The number of first-time home buyers has dropped to an historic low, with thousands of young adults unable to scrape together the minimum deposit needed for a mortgage.
According to researchers GfK, the number of first-time buyers has halved in the course of the last five years and is now at its lowest level for at least 20 years. A mere 7% of the mortgages arranged last month by leading broker John Charcol were for those who are first-time buyers.
Not only is it difficult for first-time buyers to obtain the high loans to value (LTVs) that they typically need to get on the housing ladder, but they are likely to pay more where they can borrow.
Banking market researchers Defaqto warn that the norm is for higher LTVs to be costly - adding as much as 2% to the interest rates, which works out at an extra £3,000 a year on a £150,000 mortgage.
"The keenest rates are for those seeking a mortgage of less than 75% LTV," says Defaqto's David Black. "Mortgages permitting 90% LTV are significantly more expensive. First-time buyers are particularly hard hit, as they need a substantial deposit merely to get on the housing ladder and a significantly larger deposit to access the best rates."
But there are now signs of a greater willingness to lend a higher share of the necessary capital for home purchases.
While only three 95% LTV mortgage products were available a year ago, now there are 19 mortgage products with 95% LTVs.
There are also big increases in the availability of mortgages offering 90%, 85%, and 75% LTVs. Both the merged Britannia/The Co-operative Bank and Santander's Abbey brand have just launched new 90% LTV mortgage products.
Michelle Slade of Moneyfacts says: "Lenders are becoming more active in the mortgage market, which is welcome news for borrowers, as increased competition is one of the overriding factors in driving rates downwards. A 25% deposit remains the benchmark for the majority of the most competitive deals.
"However, borrowers with a small deposit are increasingly getting access to a wider proportion of the market.
"The platform is developing for a resurgence in the mortgage market, but lending figures show that there is still a way to go before the market returns to any sort of normality."
Northern Bank has established itself as one of the lenders most willing to lend to first-time buyers and at high LTVs.
Danny Stinton, head of business planning at Northern Bank, explains: "We have retained our 100% LTV mortgage throughout 2009 and 2010 and we continue to do so. We're able to do this because we are and always have been a responsible lender.
"This means assessing every application individually so that both the bank and the customer are satisfied that the product is suitable for them and affordable, even if their circumstances or the interest rates change."
Mortgages generally are also becoming increasingly attractive.
Along with LTVs going up, average fixed rates have come down.

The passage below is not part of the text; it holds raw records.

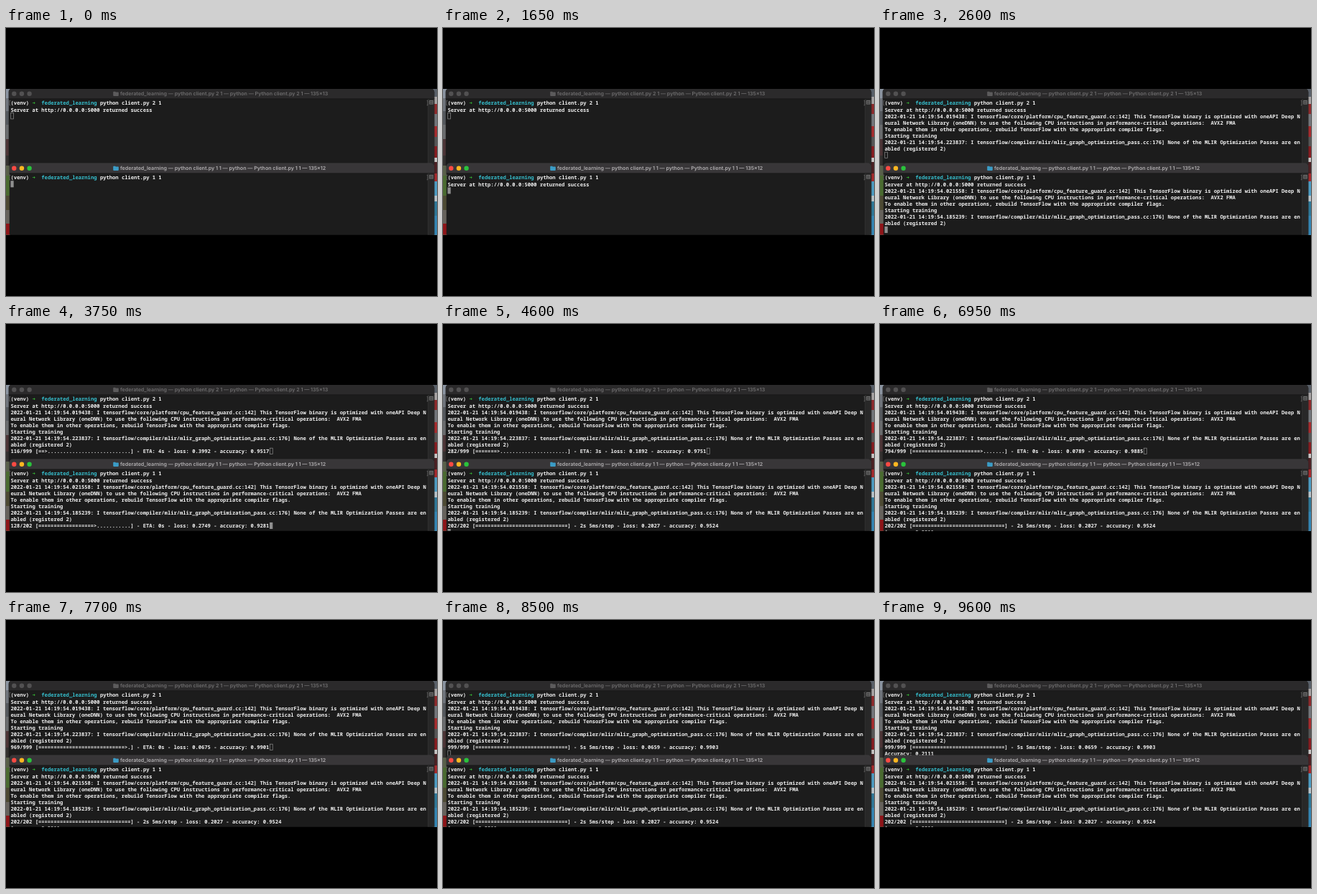
Write an HTML page with a canvas that moves like this. It is 600 px wide and 374 px high and loops after 9650 ms.

```html
<!DOCTYPE html>
<html lang="en">
<head>
<meta charset="utf-8">
<title>Federated learning clients</title>
<style>
html, body { margin: 0; width: 100%; height: 100%; overflow: hidden; background: #000; }
canvas { display: block; }
</style>
</head>
<body>
<canvas id="stage" width="600" height="374"></canvas>
<script>
const ctx = document.getElementById('stage').getContext('2d');
const LOOP = 9650, TICK = 50;
const CELL = 4.293, ROW = 9.1, LEFT = 6.4;
const MONO = '"Noto Sans Mono", "DejaVu Sans Mono", monospace';
const VIEW = { top: 85, bottom: 288.7 };

// Each progress point: time, step, loss, error rate
const clients = [
  {
    args: '2 1', rows: 13, x: 3.5, y: 84.5, height: 110, active: false,
    serverAt: 0, guardAt: 2300, startAt: 2400, passAt: 2500, resultAt: 8900,
    guard: '54.019438', pass: '54.223837', total: 999, summary: '5s 5ms/step', result: '0.2111',
    points: [[3150, 1, 2.3, 0.9], [3750, 116, 0.3992, 0.0483], [5550, 467, 0.1238, 0.0171],
             [6950, 794, 0.0789, 0.0115], [7830, 999, 0.0659, 0.0097]]
  },
  {
    args: '1 1', rows: 12, x: 4.5, y: 188.5, height: 112, active: true,
    serverAt: 600, guardAt: 2300, startAt: 2400, passAt: 2450, resultAt: 4950,
    guard: '54.021558', pass: '54.185239', total: 202, summary: '2s 5ms/step', result: '0.9811',
    points: [[3110, 1, 2.3, 0.88], [3750, 128, 0.2749, 0.0719], [4100, 202, 0.2027, 0.0476]]
  }
];

function rect(color, x, y, w, h) {
  ctx.fillStyle = color;
  ctx.fillRect(x, y, w, h);
}

function text(str, x, y, color, font) {
  ctx.font = font;
  ctx.fillStyle = color;
  ctx.fillText(str, x, y);
}

function mono(str, col, y, color = '#f1f1f1') {
  text(str, LEFT + col * CELL, y, color, `600 7.155px ${MONO}`);
}

function progressLine({ points, total, summary }, t) {
  const last = points[points.length - 1];
  let [, step, loss, error] = last;
  if (t < last[0]) {
    const i = points.findIndex(p => p[0] > t);
    const a = points[i - 1], b = points[i];
    step = Math.round(a[1] + (b[1] - a[1]) * (t - a[0]) / (b[0] - a[0]));
    const k = Math.log(step / a[1]) / Math.log(b[1] / a[1]);
    loss = a[2] * (b[2] / a[2]) ** k;
    error = a[3] * (b[3] / a[3]) ** k;
  }
  const filled = Math.floor(30 * step / total);
  const head = filled ? '='.repeat(filled - 1) + (step < total ? '>' : '=') : '';
  const state = step < total ? `ETA: ${Math.floor((total - step) * 0.0047)}s` : summary;
  return `${String(step).padStart(3)}/${total} [${head.padEnd(30, '.')}] - ${state}` +
    ` - loss: ${loss.toFixed(4)} - accuracy: ${(1 - error).toFixed(4)}`;
}

// Output below the prompt; the last entry is the line holding the cursor
function output(c, t) {
  const lines = [];
  const print = (at, ...rows) => { if (t >= at) lines.push(...rows); };
  print(c.serverAt, 'Server at http://0.0.0.0:5000 returned success');
  print(c.guardAt,
    `2022-01-21 14:19:${c.guard}: I tensorflow/core/platform/cpu_feature_guard.cc:142] This TensorFlow binary is optimized with oneAPI Deep N`,
    'eural Network Library (oneDNN) to use the following CPU instructions in performance-critical operations:  AVX2 FMA',
    'To enable them in other operations, rebuild TensorFlow with the appropriate compiler flags.');
  print(c.startAt, 'Starting training');
  print(c.passAt,
    `2022-01-21 14:19:${c.pass}: I tensorflow/compiler/mlir/mlir_graph_optimization_pass.cc:176] None of the MLIR Optimization Passes are en`,
    'abled (registered 2)');
  const begin = c.points[0][0], end = c.points[c.points.length - 1][0];
  if (t >= begin) lines.push(progressLine(c, t));
  print(c.resultAt, `Accuracy: ${c.result}`);
  if (t < begin || t >= end) lines.push('');
  return lines;
}

function folder(x, y, color) {
  ctx.fillStyle = color;
  ctx.beginPath();
  ctx.roundRect(x, y, 3.5, 3, 0.8);
  ctx.roundRect(x, y + 0.8, 7.6, 5.4, 0.8);
  ctx.fill();
}

function bracket(x, y, dir) {
  ctx.strokeStyle = '#858585';
  ctx.lineWidth = 0.6;
  ctx.beginPath();
  ctx.moveTo(x + dir, y);
  ctx.lineTo(x, y);
  ctx.lineTo(x, y + 6.5);
  ctx.lineTo(x + dir, y + 6.5);
  ctx.stroke();
}

function titleBar({ x, y, args, rows, active }) {
  rect(active ? '#383638' : '#2b2a2b', x, y, 600, 14.5);
  rect(active ? '#4b494b' : '#3a393a', x, y, 600, 0.6);
  rect('#111', x, y + 14, 600, 0.6);
  const lights = active ? ['#fb4a43', '#fdb721', '#2ac33c'] : ['#525152', '#525152', '#525152'];
  lights.forEach((color, i) => {
    ctx.fillStyle = color;
    ctx.beginPath();
    ctx.arc(11.3 + i * 10.65, y + 7.2, 3.2, 0, 7);
    ctx.fill();
  });
  folder(149.2, y + 4.2, active ? '#3b9cc6' : '#5c5b5c');
  text(`federated_learning — python client.py ${args} — python — Python client.py ${args} — 135×${rows}`,
    159, y + 9.8, active ? '#b3b1b3' : '#6f6e6f', '600 7.1px Inter, sans-serif');
}

function terminal(c, t) {
  const { x, y, height, active, args } = c;
  const baseline = y + 22.9;
  ctx.save();
  ctx.beginPath();
  ctx.roundRect(x, y, 596.3 - x, height, 5);
  ctx.clip();
  rect('#1c1c1c', x, y, 600, height);
  titleBar(c);

  rect('#282828', 587.5, y + 14.5, 10, height);
  rect('#3a3a3a', 587.2, y + 14.5, 0.5, height);
  rect('#777', 589.3, y + 16.5, 5.5, 5.5);
  rect('#333', 590, y + 17.6, 4.1, 1.2);
  rect('#333', 590, y + 19.8, 4.1, 1.2);
  bracket(5, y + 16.8, 1.2);
  bracket(587, y + 16.8, -1.2);

  mono('(venv)', 0, baseline);
  text('➜', LEFT + 7 * CELL, baseline, '#38c238', 'bold 7.13px "DejaVu Sans Mono", monospace');
  mono('federated_learning', 10, baseline, '#36c1d0');
  mono(`python client.py ${args}`, 29, baseline);

  const lines = output(c, t);
  lines.forEach((line, i) => mono(line, 0, baseline + ROW * (i + 1)));
  const cursorX = LEFT + lines[lines.length - 1].length * CELL;
  const cursorY = y + 15.6 + ROW * lines.length;
  if (active) {
    rect('#8f8f8f', cursorX, cursorY, CELL, ROW);
  } else {
    ctx.strokeStyle = '#8f8f8f';
    ctx.lineWidth = 0.7;
    ctx.strokeRect(cursorX + 0.3, cursorY + 0.3, CELL - 0.4, ROW - 0.8);
  }
  ctx.restore();
}

function strip(x, bands) {
  bands.forEach(([y, color]) => rect(color, x, y, 6, VIEW.bottom - y));
}

function desktop() {
  strip(0, [[85, '#8b94a1'], [98, '#70757c'], [116, '#54585d'], [135, '#6a6c6e'], [155, '#4c3436'],
    [178, '#33302f'], [192, '#59604a'], [206, '#4a6b30'], [234, '#4d4a33'], [254, '#66625c'], [273, '#8e1519']]);
  strip(594, [[85, '#596069'], [96, '#a8a4a4'], [106, '#8c2a2c'], [120, '#73767b'], [137, '#a52c2e'],
    [152, '#555'], [165, '#861c20'], [181, '#c9c5c4'], [187, '#4b2023'], [203, '#a42a2d'],
    [214, '#4d9cc2'], [234, '#b8c3c9'], [242, '#2f7898'], [262, '#3486b4']]);
}

function draw() {
  const t = Math.floor(performance.now() % LOOP / TICK) * TICK;
  rect('#000', 0, 0, 600, 374);
  ctx.save();
  ctx.beginPath();
  ctx.rect(0, VIEW.top, 600, VIEW.bottom - VIEW.top);
  ctx.clip();
  desktop();
  clients.forEach(c => terminal(c, t));
  ctx.restore();
  requestAnimationFrame(draw);
}

ctx.textRendering = 'geometricPrecision';
draw();
</script>
</body>
</html>
```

Analysis by Moneyfacts shows that average rates for a five-year fixed-rate mortgage have fallen from 6.24% last August, to 5.85% now.
Average rates for a three-year fixed rate are now 5.34% and for a two-year fixed rate it is 4.63%. The best rates available are now down to 4.49% for long-term fixed rate (Co-operative Bank) and 2.39% variable rate (First Direct - see best buy charts).
There are also promising signs of innovation in the market. HSBC has just announced a Split Loan Mortgage, giving borrowers a third option when considering whether to opt for a fixed or a variable rate mortgage - they can do both.
Borrowers can choose to fix 25%, 50% or 75% of their loan, with the balance on a tracker initially set at the same interest rate as the fixed element.
The interest rate on the fixed element depends on both the LTV and the proportion of the loan that is fixed.
Other lenders - including the Coventry and Nationwide Building Societies - have also just launched new products and, in the case of the Nationwide, cut interest rates on some mortgage products. The outlook for the mortgage market is beginning to look more promising.
However, the Council of Mortgage Lenders warns any incoming government that they must not damage it by withdrawing government support programmes from the sector too quickly.